No sign of Aunt Faye anywhere. Maybe she saw their recipe and thought better of coming. Actually, this recipe is okay. There are just some odd things in it. Why bother to cut up the chicken first? The cooking time should be longer anyway and why use stock instead of good old plain water?
The other big difference in the two dumplings recipes is that Tyler uses eggs, the Neelys don't. I admit I am a bit confused about the place of eggs in dumplings. It seems intuitive to me that an egg would help bind everything together and make them lighter and fluffier, but plenty of recipes don’t include an egg in the dumpling batter.
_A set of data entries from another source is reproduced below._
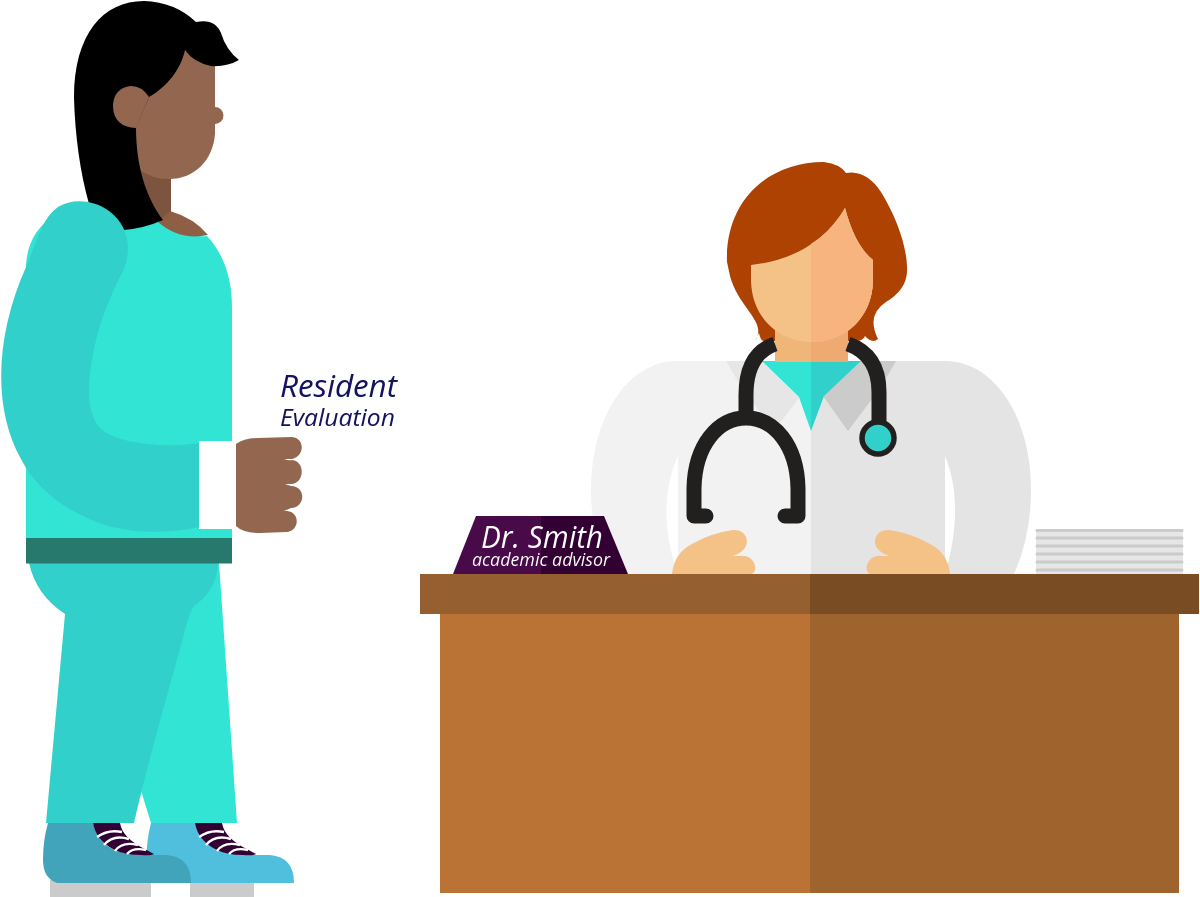
<!DOCTYPE html>
<html lang="en">
<head>
<meta charset="utf-8">
<title>Resident Evaluation</title>
<style>
:root {
  --scrub: #31e4d3; --scrub-shade: #31d0ca; --belt: #26796c;
  --skin-dark: #93674f; --neck-dark: #7d553f; --collar-skin: #8f5f45;
  --hair-red: #ad4203; --skin-light: #f4c287; --skin-warm: #f8b47e; --neck-light: #f0b678; --neck-warm: #eeaa70;
  --coat: #f2f2f2; --coat-shade: #e4e4e4; --lapel: #e6e6e6; --lapel-shade: #cbcbcb;
  --rubber: #221f1f; --wood: #bb7335; --wood-shade: #9f632d; --top: #955f30; --top-shade: #7a4c24;
  --plum: #480a48; --plum-shade: #330033; --navy: #15125f;
  --shoe: #42a4bb; --shoe-light: #50bfdd; --sole: #cbcbcb; --lace: #330033;
}
html, body { margin: 0; background: #fff; overflow: hidden; }
.canvas { display: block; width: 1200px; height: 897px; }
text { font-family: "Open Sans", "Noto Sans", sans-serif; font-style: italic; }
.heading { fill: var(--navy); }
.plate-text { fill: #fff; }
</style>
</head>
<body>
<svg class="canvas" viewBox="0 0 1200 897" role="img" aria-label="A resident in scrubs stands before an academic advisor at a desk">
  <defs>
    <g id="laces">
      <path fill="var(--lace)" d="M0 0H27C29 11 37 17 46 23L61 31Q58 33 48 32Q31 32 20 26Q3 17 0 0Z"/>
      <path fill="none" stroke="#fff" stroke-width="2.4" d="M4 14Q15 6 29 9M11 22Q20 11 36 16M22 28Q29 18 45 22M34 31Q40 24 53 27"/>
    </g>
    <path id="sheet" fill="none" stroke="#cbcbcb" stroke-width="3" stroke-linecap="round" d="M1037 0H1182"/>
    <clipPath id="right-half"><rect x="811" y="140" width="250" height="440"/></clipPath>
  </defs>

  <g id="resident">
    <g id="shoes">
      <path fill="var(--sole)" d="M50 880H151V897H50ZM190 880H254V897H190Z"/>
      <path fill="var(--shoe-light)" d="M151 823H196Q201 843 218 850Q230 855 250 855H270Q294 857 294 883H150C145 862 146 842 151 823Z"/>
      <path fill="var(--shoe)" d="M48 823H93Q98 843 115 850Q127 855 147 855H167Q191 857 191 883H57Q43 878 43 860Q43 840 48 823Z"/>
      <use href="#laces" x="93" y="823"/>
      <use href="#laces" x="195" y="823"/>
    </g>
    <g id="trousers">
      <path fill="var(--scrub)" d="M130 563H219L237 823H151L130 755Z"/>
      <path fill="var(--scrub-shade)" d="M29 563H218C217 584 207 597 194 606C188 615 185 631 180 649C164 706 148 762 134 823H46L65 614Q36 595 29 563Z"/>
    </g>
    <path id="tunic" fill="var(--scrub)" d="M26 538V265Q28 232 54 216L160 222Q182 238 207 236Q232 263 232 308V538Z"/>
    <rect id="belt" x="26" y="538" width="206" height="25.5" fill="var(--belt)"/>
    <g id="head">
      <rect x="135" y="140" width="36" height="80" fill="var(--neck-dark)"/>
      <path fill="var(--collar-skin)" d="M158 222L170 211Q194 218 208 235Q180 241 158 222Z"/>
      <path fill="var(--skin-dark)" d="M120 60L190 45L215 66V107A8.5 8.5 0 1 1 215 124V134C213 160 195 179 169 179Q152 179 138 169L125 125Z"/>
      <path fill="#000" d="M89 204C80 172 75 135 74 98C74 34 103 1 144 1Q175 2 196 22Q215 18 221 33Q226 50 239 60Q227 67 211 66Q193 62 185 50C181 69 167 87 149 97L136 127C136 164 145 196 163 220Q145 228 124 230Q108 206 89 204Z"/>
      <path fill="var(--skin-dark)" d="M149 97Q142 86 131 86Q113 88 113 107Q114 127 136 128Z"/>
    </g>
    <g id="arm">
      <path fill="var(--scrub-shade)" d="M26 267C38 239 42 218 58 207C73 198 94 200 109 211C128 225 132 247 124 269C102 311 89 352 89 397Q90 414 98 426Q110 440 148 444Q170 447 200 443V527C172 533 139 534 108 526C70 514 37 491 21 459C-9 405 -3 332 26 267Z"/>
      <rect x="199" y="441" width="37" height="88" fill="#fff"/>
      <path fill="var(--skin-dark)" d="M236 444Q244 438 258 438L292 437C305 438 305 456 292 459H284Q290 461 292 460C305 461 305 482 292 484H285L291 486C306 486 306 507 291 508L284 511H287C300 512 300 530 287 532L260 533Q243 533 236 526Z"/>
    </g>
  </g>

  <g id="evaluation-heading" class="heading">
    <text x="280" y="397" font-size="31" textLength="117" lengthAdjust="spacingAndGlyphs">Resident</text>
    <text x="280" y="426" font-size="24" textLength="115" lengthAdjust="spacingAndGlyphs">Evaluation</text>
  </g>

  <g id="advisor">
    <path id="hair-back" fill="var(--hair-red)" d="M727 262C725 203 766 162 824 162Q840 164 846 173C860 170 873 179 881 192C897 218 908 249 907 272Q906 290 886 302Q866 315 878 339Q872 344 865 336Q863 343 847 341H768Q761 344 759 333Q757 337 755 341C768 322 739 309 730 276Z"/>
    <g id="coat">
      <path fill="var(--coat)" d="M811 361H675C625 363 591 420 591 490Q591 536 609 574H811Z"/>
      <path fill="var(--coat-shade)" d="M811 361H947C997 363 1031 420 1031 490Q1031 536 1014 574H811Z"/>
      <path fill="#fff" d="M678 456C663 490 662 530 678 574ZM945 456C959 490 958 530 945 574Z"/>
      <path fill="var(--lapel)" d="M726 361H762L799 398L774 431L740 385Z"/>
      <path fill="var(--lapel-shade)" d="M896 361H861L823 396L848 431L881 387Z"/>
    </g>
    <path fill="var(--scrub)" d="M762 361H811V431L799 397Z"/>
    <path fill="var(--scrub-shade)" d="M811 361H861L824 396L811 431Z"/>
    <rect x="775" y="318" width="36" height="44" fill="var(--neck-light)"/>
    <rect x="811" y="318" width="37" height="44" fill="var(--neck-warm)"/>
    <g id="face">
      <path id="face-shape" fill="var(--skin-light)" d="M751 265Q815 258 845 208Q855 246 873 260V281C872 318 845 342 812 342C779 342 752 318 751 281Z"/>
      <use href="#face-warm" clip-path="url(#right-half)"/>
      <path id="face-warm" fill="var(--skin-warm)" d="M811 244Q834 230 845 208Q855 246 873 260V281C872 318 845 342 811 342Z"/>
    </g>
    <g id="stethoscope" fill="none" stroke="var(--rubber)" stroke-width="15">
      <path d="M775 344Q746 354 746 395V420M848 344Q879 355 879 392V425"/>
      <path d="M706 516H694V488C695 445 718 418 746 418S797 445 798 488V516H785" stroke-linecap="round" stroke-linejoin="round"/>
      <circle cx="878" cy="438" r="16" fill="var(--scrub-shade)" stroke-width="5.5"/>
    </g>
    <g id="hands" fill="var(--skin-light)">
      <path id="hand" d="M672 574Q674 553 692 544Q711 533 733 530C745 529 751 541 744 549Q741 553 733 556H741C753 554 760 570 752 574Z"/>
      <use href="#hand" transform="translate(1622 0) scale(-1 1)"/>
    </g>
  </g>

  <g id="paper-stack">
    <rect x="1036" y="529" width="147" height="45" fill="#e6e6e6"/>
    <use href="#sheet" y="530.5"/><use href="#sheet" y="538"/><use href="#sheet" y="546"/>
    <use href="#sheet" y="554"/><use href="#sheet" y="562"/><use href="#sheet" y="570"/>
  </g>

  <g id="name-plate">
    <path fill="var(--plum)" d="M476 516H541V574H453Z"/>
    <path fill="var(--plum-shade)" d="M541 516H604L628 574H541Z"/>
    <g class="plate-text">
      <text x="481" y="548" font-size="31" textLength="122" lengthAdjust="spacingAndGlyphs">Dr. Smith</text>
      <text x="472" y="566" font-size="17.5" textLength="138" lengthAdjust="spacingAndGlyphs">academic advisor</text>
    </g>
  </g>

  <g id="desk">
    <rect x="440" y="614" width="370" height="279" fill="var(--wood)"/>
    <rect x="810" y="614" width="369" height="279" fill="var(--wood-shade)"/>
    <rect x="420" y="574" width="390" height="40" fill="var(--top)"/>
    <rect x="810" y="574" width="389" height="40" fill="var(--top-shade)"/>
  </g>
</svg>
</body>
</html>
Joy of Cooking's dumpling recipe has eggs, so does James Beard’s in his American Cooking, so I guess mine will too.
Note: I found 2 great pieces of advice from Joy of Cooking and James, unfortunately, only AFTER I had made mine:
From J of C – To get the dumpling batter off the spoon easily, dip your spoon first in the stock or stew and then in the dumpling mixture. Do this with each dumpling and your spoon won’t get all gunked up.
From JB – separate the eggs for a lighter dumpling. Beat the yolks into whatever liquid you’re using and mix the batter as usual. Then fold in the beaten whites. Cook as usual.
Just for fun I took a look at the FN website to see what other versions of Chicken and Dumplings they had.
This one was a blast, unless you think of it as a REAL recipe. I guess I should have known that Aunt Sandy's version would feature a store-bought cooked chicken, PRE-CUT carrot and celery sticks, a roll of buttermilk biscuit dough AND a can of gravy.
Seriously, really and truly...no joke, her show should be banned by the food police. Even scarier are the mostly very positive reviews that were given to this recipe.
Listen, it's a free country, but we don't legalize heroin, so why should we allow canned gravy and biscuit dough to be a substitute for dinner?!!
AND if you look at Sandra Lee, YOU KNOW she's not eating her own food...well, the cocktails, maybe, but not the food. Even the Neelys look like health food aficionados next to her.